But in Watt’s absence, the Texans played exceptionally well into the standard NFL next-man-up mentality, finishing the season ranked as the NFL’s best defense. A big piece of that charge, however, was the play of outside linebacker Whitney Mercilus, who led the team with 7.5 sacks and had four fumble recoveries last season.
Now, after Watt suffered a tibial plateau fracture to his left leg in Sunday's 42-34 loss to the Kansas City Chiefs, the Texans will have to replace Watt’s production and presence on the field without Mercilus, who left the game with a torn pectoral muscle and will miss the rest of the season.
“Any time you lose any player, obviously a player of J.J.'s stature, it's always tough,” Texans cornerback Johnathan Joseph said. “But you've got to continue to move on because the game [doesn't] stop for anyone.

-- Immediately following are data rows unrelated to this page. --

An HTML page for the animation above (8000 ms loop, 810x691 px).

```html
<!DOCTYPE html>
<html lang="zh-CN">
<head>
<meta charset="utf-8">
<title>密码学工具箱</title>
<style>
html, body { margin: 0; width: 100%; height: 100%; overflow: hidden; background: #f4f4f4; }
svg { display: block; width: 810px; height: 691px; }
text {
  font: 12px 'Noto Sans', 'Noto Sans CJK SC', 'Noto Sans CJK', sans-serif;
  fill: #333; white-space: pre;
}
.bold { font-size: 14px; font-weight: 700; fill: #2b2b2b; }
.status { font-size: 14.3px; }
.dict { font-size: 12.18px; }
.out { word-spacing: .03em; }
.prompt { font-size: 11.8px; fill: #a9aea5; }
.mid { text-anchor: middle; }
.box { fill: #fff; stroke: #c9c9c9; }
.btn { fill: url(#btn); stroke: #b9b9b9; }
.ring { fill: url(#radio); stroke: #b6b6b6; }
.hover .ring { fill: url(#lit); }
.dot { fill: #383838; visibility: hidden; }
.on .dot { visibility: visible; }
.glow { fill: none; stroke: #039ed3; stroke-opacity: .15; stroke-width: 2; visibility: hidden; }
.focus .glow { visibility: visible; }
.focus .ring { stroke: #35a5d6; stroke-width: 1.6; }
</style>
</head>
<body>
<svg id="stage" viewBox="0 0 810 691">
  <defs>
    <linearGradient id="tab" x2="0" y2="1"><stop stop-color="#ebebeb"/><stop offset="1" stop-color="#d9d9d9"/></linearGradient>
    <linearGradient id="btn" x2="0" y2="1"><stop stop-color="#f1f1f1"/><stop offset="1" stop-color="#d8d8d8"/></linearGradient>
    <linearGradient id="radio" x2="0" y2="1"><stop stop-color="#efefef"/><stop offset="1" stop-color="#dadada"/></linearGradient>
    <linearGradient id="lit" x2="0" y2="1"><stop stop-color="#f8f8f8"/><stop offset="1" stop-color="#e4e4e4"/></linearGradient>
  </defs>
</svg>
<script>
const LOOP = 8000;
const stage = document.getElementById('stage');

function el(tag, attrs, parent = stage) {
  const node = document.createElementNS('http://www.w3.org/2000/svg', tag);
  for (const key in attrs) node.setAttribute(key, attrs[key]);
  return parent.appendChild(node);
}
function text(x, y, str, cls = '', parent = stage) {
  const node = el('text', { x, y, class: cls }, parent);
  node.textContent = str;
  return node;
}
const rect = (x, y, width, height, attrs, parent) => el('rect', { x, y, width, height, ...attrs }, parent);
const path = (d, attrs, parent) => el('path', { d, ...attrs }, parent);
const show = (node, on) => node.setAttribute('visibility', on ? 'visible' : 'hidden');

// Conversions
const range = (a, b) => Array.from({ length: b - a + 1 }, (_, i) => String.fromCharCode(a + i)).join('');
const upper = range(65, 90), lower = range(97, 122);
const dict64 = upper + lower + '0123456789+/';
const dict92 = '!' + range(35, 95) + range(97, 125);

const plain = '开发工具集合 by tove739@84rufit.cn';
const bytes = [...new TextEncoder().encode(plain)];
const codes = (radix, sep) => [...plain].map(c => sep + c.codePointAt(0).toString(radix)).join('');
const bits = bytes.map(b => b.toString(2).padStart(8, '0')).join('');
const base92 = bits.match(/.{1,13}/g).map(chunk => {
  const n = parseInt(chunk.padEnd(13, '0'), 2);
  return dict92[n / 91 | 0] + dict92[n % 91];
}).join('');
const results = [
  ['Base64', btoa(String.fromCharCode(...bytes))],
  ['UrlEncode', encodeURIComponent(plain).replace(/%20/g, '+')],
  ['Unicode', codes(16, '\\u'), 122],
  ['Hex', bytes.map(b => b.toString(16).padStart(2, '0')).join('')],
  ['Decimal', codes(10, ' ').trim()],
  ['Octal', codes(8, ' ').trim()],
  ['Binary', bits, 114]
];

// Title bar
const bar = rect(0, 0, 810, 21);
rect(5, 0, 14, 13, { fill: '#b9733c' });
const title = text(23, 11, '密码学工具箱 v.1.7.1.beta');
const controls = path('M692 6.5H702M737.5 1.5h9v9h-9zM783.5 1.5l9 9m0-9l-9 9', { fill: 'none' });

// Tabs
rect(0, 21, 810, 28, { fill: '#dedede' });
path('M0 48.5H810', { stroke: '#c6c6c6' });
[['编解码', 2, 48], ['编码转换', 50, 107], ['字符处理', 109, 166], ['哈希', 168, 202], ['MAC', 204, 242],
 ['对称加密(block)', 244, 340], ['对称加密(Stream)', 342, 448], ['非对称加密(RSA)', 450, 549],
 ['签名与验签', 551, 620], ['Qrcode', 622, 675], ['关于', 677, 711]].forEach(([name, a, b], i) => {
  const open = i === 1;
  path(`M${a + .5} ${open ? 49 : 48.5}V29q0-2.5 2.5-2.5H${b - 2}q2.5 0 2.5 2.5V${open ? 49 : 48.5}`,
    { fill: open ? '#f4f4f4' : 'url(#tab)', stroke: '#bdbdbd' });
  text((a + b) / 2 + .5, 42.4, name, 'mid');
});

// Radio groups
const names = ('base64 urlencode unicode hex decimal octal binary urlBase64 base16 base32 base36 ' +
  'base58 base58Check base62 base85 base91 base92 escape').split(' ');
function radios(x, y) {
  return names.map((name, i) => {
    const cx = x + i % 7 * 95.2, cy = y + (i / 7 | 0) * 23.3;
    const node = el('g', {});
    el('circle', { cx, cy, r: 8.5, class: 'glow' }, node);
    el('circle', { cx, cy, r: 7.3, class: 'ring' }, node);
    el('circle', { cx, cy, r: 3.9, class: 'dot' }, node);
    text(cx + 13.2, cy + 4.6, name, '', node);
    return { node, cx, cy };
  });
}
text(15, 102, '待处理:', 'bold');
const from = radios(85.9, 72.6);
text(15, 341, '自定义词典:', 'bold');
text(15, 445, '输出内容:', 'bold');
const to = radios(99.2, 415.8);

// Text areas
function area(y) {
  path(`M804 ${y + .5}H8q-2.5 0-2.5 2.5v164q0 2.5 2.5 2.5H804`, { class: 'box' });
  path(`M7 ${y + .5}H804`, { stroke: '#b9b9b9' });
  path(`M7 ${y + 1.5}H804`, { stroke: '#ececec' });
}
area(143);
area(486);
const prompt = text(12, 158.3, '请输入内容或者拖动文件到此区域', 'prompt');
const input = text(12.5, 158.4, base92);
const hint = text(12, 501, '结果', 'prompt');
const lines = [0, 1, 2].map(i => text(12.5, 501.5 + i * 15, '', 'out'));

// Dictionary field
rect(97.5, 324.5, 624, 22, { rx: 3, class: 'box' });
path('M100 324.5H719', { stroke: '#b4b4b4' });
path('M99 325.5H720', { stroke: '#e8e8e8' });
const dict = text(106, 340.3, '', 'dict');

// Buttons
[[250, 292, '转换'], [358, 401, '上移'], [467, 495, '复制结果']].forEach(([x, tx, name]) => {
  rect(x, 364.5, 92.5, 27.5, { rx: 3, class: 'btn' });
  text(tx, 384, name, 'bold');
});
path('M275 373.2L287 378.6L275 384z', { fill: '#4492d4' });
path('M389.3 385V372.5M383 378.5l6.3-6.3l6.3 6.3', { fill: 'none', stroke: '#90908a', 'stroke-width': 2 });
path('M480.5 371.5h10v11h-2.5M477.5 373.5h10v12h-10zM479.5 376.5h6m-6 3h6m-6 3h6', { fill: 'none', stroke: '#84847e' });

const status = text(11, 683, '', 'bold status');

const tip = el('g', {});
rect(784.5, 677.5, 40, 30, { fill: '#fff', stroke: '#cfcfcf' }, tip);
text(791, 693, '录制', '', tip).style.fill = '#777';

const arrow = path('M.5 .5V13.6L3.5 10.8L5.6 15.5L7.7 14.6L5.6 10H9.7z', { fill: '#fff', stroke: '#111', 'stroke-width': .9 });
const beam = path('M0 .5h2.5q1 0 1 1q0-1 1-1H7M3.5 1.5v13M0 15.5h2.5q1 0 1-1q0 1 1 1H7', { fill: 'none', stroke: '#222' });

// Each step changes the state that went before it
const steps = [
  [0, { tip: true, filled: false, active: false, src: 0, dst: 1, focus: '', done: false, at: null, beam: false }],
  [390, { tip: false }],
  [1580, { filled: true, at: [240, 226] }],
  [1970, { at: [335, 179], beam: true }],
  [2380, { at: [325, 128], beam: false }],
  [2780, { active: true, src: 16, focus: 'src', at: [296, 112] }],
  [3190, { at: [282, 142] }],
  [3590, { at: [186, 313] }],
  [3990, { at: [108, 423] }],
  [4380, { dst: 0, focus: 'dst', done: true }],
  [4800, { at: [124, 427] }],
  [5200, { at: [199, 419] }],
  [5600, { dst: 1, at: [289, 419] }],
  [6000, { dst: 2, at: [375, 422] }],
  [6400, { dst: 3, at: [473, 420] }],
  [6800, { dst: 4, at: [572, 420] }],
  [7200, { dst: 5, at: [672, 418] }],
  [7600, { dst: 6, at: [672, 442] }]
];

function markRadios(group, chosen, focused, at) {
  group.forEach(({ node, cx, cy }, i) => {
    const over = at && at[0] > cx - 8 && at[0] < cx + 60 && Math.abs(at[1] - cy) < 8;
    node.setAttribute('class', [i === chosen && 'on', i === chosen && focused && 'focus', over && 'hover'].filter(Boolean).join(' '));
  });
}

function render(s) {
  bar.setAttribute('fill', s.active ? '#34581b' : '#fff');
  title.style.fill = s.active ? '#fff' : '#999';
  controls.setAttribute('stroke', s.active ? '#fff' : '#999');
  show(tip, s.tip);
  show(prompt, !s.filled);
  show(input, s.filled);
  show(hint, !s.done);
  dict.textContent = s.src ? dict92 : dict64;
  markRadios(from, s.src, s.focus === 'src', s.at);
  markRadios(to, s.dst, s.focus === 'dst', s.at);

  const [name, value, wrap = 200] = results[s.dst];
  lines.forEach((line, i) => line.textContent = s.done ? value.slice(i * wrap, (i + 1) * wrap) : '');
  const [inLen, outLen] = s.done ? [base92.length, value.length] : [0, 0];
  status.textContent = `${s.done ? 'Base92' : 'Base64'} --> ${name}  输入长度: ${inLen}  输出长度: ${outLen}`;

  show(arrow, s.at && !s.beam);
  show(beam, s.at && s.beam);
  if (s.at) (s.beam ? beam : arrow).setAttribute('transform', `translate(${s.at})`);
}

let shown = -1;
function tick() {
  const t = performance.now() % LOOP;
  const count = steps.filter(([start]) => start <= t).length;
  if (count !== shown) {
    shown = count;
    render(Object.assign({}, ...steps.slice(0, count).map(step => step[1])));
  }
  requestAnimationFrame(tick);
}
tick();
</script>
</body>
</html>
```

“You think about it because, obviously, you're human and you feel for the guy and it's obviously a loss and it makes you do different things on defense. But at the end of the day, you've got to continue to play. It's got to be the next-guy-up mentality you've got to always have.”
Last season, the Texans not only relied on Mercilus, but also on the emergence of 2014 No. 1 overall draft pick Jadeveon Clowney. The defensive end was playing healthy for the first time in his NFL career, and had a career-high six sacks and 52 tackles. The defense also had veteran inside linebacker Brian Cushing, who is currently serving a suspension for violating the NFL’s policy on performance-enhancing substances, and top cornerback A.J. Bouye, who signed with the Jacksonville Jaguars during the offseason.
“You've got to build your team that way, so if you do have an injury like that your play don't really drop off as much,” Joseph said. “I'm not saying we're going to replace J.J.'s level of play, but the next guy's got to step in and pick it up.”
Despite missing most of last season, Watt still ranks first among defensive linemen in the league in tackles (392), sacks (76) and pass breakups (46) since entering the league in 2011, according to ESPN Stats & Information research.
Until last season, Watt was a constant presence in the Texans’ lineup. From 2011-15, Watt was on the field for all but 10.1 percent of the Texans’ defensive snaps. Entering Sunday, he was not on the field for 70.6 percent of their defensive snaps over the past two seasons.
“I feel terrible for the guy,” coach Bill O’Brien said. “But, with that being said, just knowing him and knowing the type of guy that he is, he’s an amazing human being. He’s an amazing human being and he will work extremely hard to be back, to be back to play for this football team. I know that.”
But just as they did last season when Watt went down, the Texans know they can’t feel sorry for themselves after losing the talented pass-rushing duo.
“You’ve still got to step up and play," nose tackle D.J. Reader said. "Somebody’s got to go out there and play. Nobody feels sorry for you. The other 31 teams in the league don’t feel sorry for you.”